Because we find that the dual recovery exclusion operates to prevent Defendant from recovering UIM benefits under the Allstate policy, and because we hold that the exclusion does not violate the public policy expressed in the MVFRL, we need not reach the issue of whether the family car exclusion violates public policy. We conclude then that Estate of Brent A. Leiter is not entitled to receive underinsured motorist benefits under the policy of insurance issued to Charles D. Leiter and shall accordingly grant Plaintiff's motion for judgment on the pleadings.
NOW, THEREFORE, IT IS ORDERED THAT:
1. Plaintiff's Motion for Judgment on the Pleadings (doc. 6) is granted. The Estate of Brent A. Leiter is not entitled to receive underinsured motorist benefits under the policy of insurance issued to Charles D. Leiter.
2. The Clerk is directed to close the file on this case.NOTES
 "Resident" is defined as "a person who physically resides in your household with the intention of continuing residence there. Your unmarried dependent children temporarily living away form home will be considered residents if they intend to resume residing in your household." (Compl. Ex. A at 16) (emphasis in original).
 In this regard, Defendant argues that dual recovery exclusion operates "not only to eliminate coverage or the vehicle involved but also the damages an insured is legally entitled to receive from an underinsured operator, i.e., Mr. Guzio." (Def.'s Br. Opp. Pl.'s Br. Supp. Pl.'s Mot. Judg. Plead. at 2).
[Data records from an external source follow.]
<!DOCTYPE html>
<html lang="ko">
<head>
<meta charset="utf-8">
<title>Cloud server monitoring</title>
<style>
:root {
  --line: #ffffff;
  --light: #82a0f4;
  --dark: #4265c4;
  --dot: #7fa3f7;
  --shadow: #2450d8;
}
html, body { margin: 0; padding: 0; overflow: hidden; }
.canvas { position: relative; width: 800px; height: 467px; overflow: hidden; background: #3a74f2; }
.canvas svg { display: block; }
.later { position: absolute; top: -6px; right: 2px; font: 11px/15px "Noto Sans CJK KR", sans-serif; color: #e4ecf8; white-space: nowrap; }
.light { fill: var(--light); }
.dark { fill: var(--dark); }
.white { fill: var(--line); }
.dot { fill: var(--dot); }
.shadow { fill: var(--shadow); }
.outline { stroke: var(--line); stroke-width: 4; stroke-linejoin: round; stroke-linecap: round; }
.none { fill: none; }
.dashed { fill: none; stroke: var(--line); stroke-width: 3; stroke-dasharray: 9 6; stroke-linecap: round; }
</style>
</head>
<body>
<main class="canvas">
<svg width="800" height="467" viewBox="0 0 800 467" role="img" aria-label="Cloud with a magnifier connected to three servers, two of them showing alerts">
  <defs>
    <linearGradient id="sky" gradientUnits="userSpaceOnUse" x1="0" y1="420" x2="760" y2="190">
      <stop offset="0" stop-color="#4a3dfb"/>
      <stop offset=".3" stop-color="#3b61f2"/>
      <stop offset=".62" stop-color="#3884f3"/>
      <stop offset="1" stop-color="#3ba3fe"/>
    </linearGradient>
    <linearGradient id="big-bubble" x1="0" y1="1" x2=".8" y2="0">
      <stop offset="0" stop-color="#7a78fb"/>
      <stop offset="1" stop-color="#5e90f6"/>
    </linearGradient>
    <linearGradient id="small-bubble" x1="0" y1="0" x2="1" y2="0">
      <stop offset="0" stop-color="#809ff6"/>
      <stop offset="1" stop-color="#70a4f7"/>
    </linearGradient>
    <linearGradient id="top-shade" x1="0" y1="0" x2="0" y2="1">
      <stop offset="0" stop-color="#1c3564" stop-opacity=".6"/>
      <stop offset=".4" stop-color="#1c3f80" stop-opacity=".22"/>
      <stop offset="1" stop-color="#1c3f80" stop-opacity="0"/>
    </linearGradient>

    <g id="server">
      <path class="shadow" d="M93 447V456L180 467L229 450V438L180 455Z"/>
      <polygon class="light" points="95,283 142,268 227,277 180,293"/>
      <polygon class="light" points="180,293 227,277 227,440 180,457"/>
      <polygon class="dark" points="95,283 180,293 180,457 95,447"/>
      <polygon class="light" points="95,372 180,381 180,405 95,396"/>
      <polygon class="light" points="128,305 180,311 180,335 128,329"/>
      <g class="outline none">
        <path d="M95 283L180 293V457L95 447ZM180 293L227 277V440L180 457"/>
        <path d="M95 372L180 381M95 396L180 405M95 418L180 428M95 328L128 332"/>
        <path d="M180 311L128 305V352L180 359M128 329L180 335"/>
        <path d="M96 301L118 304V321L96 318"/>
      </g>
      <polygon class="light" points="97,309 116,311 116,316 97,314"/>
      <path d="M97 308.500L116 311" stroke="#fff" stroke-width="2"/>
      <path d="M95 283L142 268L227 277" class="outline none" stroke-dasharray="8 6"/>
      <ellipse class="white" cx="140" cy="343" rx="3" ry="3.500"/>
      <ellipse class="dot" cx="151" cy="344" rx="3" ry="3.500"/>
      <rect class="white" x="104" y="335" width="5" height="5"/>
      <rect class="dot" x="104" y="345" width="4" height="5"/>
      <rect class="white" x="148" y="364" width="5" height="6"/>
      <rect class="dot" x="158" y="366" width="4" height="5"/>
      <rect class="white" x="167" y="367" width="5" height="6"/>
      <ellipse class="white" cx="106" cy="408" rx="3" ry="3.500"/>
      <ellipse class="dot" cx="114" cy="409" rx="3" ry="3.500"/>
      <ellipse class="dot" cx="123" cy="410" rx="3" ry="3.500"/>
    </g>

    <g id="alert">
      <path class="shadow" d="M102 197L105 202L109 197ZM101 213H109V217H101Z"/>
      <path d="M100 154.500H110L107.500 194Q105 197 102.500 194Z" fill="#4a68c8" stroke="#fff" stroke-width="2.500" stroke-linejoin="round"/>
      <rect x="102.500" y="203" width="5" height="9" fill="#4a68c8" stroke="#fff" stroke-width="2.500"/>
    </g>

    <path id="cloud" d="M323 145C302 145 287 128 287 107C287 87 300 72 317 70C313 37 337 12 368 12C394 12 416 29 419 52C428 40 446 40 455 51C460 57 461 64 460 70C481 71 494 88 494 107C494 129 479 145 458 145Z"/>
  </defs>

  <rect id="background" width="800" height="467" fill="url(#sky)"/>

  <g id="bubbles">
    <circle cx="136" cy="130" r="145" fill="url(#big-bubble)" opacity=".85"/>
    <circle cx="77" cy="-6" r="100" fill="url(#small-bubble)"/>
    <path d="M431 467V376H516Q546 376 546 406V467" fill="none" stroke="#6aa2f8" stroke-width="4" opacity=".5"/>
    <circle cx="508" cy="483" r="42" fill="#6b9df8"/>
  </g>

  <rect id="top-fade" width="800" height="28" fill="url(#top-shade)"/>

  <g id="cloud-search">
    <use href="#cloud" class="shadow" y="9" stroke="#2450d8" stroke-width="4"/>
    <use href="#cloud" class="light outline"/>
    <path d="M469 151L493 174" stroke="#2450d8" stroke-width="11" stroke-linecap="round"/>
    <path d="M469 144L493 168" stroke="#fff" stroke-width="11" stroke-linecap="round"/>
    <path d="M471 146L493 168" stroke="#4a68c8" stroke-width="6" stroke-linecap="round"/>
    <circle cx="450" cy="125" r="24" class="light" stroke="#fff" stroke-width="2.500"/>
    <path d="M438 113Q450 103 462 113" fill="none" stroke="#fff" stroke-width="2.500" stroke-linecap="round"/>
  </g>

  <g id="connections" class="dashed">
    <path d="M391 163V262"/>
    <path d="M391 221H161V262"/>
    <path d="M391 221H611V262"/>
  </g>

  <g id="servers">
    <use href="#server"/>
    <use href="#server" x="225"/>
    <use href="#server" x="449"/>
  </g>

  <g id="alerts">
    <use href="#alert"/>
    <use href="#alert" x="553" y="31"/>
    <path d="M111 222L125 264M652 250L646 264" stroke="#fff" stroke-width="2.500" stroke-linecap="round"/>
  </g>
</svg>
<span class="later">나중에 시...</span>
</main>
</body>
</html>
 We note that the automobile policy written by Allstate in this case is somewhat unusual, in that it insures an automobile (the Decedent's) owned by someone other than the named insured (Charles Leiter). We presume that this was accomplished for the purpose of cost saving, recognizing that it was undoubtedly less expensive to pick up the Decedent's automobile on the Leiter policy than to issue two separate policies. However, the Estate of Leiter now seeks in effect to have it both ways. Having joined the Leiter policy, the Estate nonetheless argues that we should treat the Decedent as being a separate policyholder with respect to the underinsured coverage.